[Task inputs Boundary: Start]

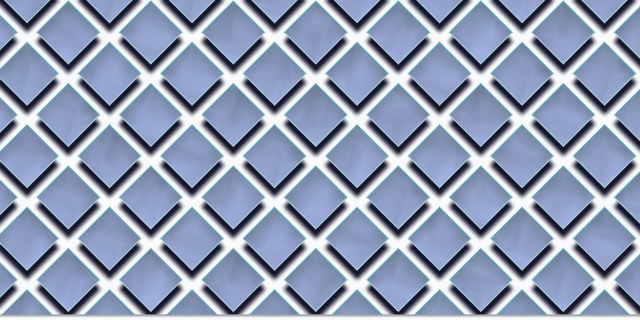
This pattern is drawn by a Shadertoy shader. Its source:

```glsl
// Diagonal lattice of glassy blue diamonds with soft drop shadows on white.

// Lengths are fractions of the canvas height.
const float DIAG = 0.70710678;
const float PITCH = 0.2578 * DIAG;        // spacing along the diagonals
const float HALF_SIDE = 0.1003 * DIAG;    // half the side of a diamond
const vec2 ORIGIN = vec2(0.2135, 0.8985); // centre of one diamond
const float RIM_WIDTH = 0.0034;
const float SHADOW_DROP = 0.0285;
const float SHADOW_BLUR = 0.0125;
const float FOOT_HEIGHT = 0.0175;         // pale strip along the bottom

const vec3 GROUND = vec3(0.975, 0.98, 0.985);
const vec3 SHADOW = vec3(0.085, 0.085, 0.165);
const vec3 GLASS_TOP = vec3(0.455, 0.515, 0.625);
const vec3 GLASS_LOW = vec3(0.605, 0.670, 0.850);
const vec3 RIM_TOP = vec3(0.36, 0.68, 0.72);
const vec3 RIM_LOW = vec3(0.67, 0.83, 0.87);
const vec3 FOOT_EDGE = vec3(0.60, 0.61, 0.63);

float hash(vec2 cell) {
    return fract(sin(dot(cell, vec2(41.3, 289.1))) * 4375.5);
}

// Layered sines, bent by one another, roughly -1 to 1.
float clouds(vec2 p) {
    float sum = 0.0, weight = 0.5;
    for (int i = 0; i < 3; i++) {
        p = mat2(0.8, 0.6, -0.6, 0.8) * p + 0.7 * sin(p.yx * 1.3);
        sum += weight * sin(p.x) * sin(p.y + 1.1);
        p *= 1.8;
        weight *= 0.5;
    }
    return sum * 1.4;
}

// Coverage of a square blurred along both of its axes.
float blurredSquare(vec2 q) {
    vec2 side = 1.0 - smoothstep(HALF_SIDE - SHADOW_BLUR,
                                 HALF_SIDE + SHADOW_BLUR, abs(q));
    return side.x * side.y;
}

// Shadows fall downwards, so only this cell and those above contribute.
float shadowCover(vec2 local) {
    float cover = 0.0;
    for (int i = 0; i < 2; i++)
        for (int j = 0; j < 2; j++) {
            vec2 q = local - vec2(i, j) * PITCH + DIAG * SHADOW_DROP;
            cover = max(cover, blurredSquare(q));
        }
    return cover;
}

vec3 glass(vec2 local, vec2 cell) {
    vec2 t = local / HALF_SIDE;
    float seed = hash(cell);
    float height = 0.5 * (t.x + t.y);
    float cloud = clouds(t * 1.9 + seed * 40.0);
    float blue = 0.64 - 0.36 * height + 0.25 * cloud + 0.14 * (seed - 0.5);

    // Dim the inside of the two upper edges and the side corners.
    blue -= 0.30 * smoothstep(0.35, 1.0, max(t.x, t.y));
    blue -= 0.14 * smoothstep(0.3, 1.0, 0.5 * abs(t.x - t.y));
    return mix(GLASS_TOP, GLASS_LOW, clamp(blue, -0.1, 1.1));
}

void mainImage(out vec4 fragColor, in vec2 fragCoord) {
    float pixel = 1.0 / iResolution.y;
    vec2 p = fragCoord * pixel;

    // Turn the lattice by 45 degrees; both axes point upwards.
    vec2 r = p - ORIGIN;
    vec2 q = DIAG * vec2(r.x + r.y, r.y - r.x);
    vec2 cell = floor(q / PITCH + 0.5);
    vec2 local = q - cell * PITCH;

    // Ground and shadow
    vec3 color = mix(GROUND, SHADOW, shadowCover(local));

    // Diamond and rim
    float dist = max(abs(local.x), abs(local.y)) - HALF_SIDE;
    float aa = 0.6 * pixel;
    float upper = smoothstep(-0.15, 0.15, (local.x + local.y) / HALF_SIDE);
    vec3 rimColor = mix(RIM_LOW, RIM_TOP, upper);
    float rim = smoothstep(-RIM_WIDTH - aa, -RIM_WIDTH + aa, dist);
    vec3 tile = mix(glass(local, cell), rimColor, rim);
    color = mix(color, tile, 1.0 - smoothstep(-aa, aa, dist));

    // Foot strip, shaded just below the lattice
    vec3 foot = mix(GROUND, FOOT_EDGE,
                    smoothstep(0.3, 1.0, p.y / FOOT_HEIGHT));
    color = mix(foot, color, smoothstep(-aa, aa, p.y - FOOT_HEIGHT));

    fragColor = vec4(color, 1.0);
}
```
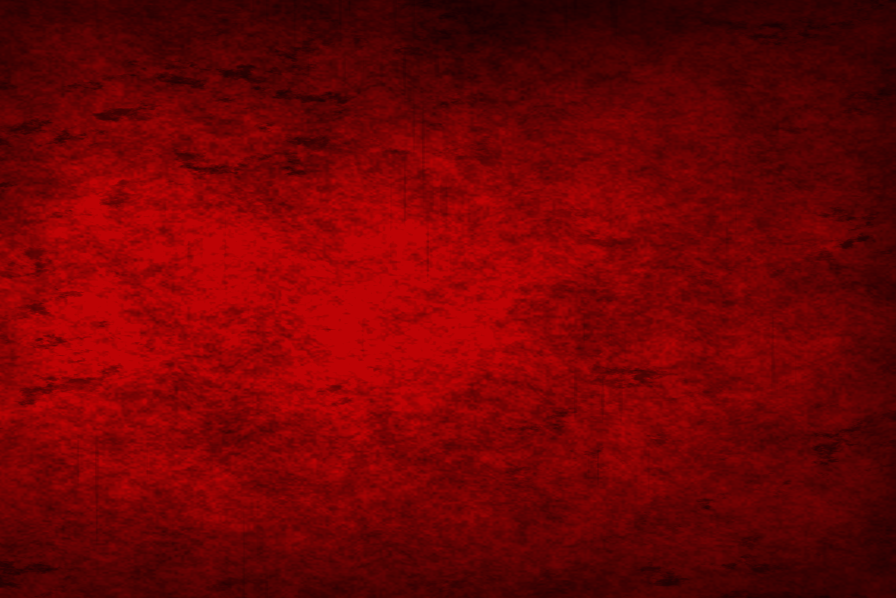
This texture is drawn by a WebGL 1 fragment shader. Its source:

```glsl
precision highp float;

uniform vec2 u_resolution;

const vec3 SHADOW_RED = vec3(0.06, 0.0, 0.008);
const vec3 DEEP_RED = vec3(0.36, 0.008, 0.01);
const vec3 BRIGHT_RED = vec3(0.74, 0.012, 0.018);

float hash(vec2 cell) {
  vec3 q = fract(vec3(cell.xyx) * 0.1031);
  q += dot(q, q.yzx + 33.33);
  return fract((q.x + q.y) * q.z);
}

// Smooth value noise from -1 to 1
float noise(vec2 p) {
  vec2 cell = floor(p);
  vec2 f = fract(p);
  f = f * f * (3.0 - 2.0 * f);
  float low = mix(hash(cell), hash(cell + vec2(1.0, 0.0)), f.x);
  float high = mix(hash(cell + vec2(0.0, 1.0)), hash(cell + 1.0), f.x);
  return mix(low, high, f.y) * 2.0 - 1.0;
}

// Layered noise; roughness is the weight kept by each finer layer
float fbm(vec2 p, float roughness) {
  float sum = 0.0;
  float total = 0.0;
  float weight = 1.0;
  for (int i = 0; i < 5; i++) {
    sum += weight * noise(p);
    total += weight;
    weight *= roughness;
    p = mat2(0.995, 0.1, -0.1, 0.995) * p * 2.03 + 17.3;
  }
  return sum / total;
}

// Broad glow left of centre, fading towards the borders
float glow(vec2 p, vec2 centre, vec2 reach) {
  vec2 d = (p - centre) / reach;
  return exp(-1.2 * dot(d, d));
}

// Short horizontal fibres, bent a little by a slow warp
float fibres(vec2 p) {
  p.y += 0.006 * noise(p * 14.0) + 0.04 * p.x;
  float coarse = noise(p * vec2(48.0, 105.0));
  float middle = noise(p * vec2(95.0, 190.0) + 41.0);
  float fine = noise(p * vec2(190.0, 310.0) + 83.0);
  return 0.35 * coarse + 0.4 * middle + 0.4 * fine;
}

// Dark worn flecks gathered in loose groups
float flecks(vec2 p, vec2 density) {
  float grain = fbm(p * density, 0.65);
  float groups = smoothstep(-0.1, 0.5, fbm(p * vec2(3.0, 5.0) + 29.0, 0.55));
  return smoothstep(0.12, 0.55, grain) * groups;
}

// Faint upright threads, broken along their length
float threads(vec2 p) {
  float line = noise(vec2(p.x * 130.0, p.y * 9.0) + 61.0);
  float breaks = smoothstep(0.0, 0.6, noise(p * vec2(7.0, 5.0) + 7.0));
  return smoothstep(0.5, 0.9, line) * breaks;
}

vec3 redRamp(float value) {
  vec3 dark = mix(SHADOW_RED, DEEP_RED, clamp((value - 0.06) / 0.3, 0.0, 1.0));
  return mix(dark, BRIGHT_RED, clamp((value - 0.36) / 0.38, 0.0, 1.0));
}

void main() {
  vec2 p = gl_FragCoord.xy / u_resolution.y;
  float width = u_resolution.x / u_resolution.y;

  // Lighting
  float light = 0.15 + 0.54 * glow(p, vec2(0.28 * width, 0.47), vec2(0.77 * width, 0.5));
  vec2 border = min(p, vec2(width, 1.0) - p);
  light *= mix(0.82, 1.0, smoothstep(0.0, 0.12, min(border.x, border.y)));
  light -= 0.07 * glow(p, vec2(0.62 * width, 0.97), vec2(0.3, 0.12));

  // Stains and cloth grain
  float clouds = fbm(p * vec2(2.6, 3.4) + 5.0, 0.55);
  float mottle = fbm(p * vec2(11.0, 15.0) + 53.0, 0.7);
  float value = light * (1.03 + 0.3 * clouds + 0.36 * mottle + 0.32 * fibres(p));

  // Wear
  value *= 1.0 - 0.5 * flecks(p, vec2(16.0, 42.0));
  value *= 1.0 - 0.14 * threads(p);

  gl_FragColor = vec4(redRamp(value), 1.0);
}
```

[Task inputs Boundary: End]

Work to be completed: Wherever a line in the entries above holds "flecks", copy that line.

Result below:
// Dark worn flecks gathered in loose groups
float flecks(vec2 p, vec2 density) {
  value *= 1.0 - 0.5 * flecks(p, vec2(16.0, 42.0));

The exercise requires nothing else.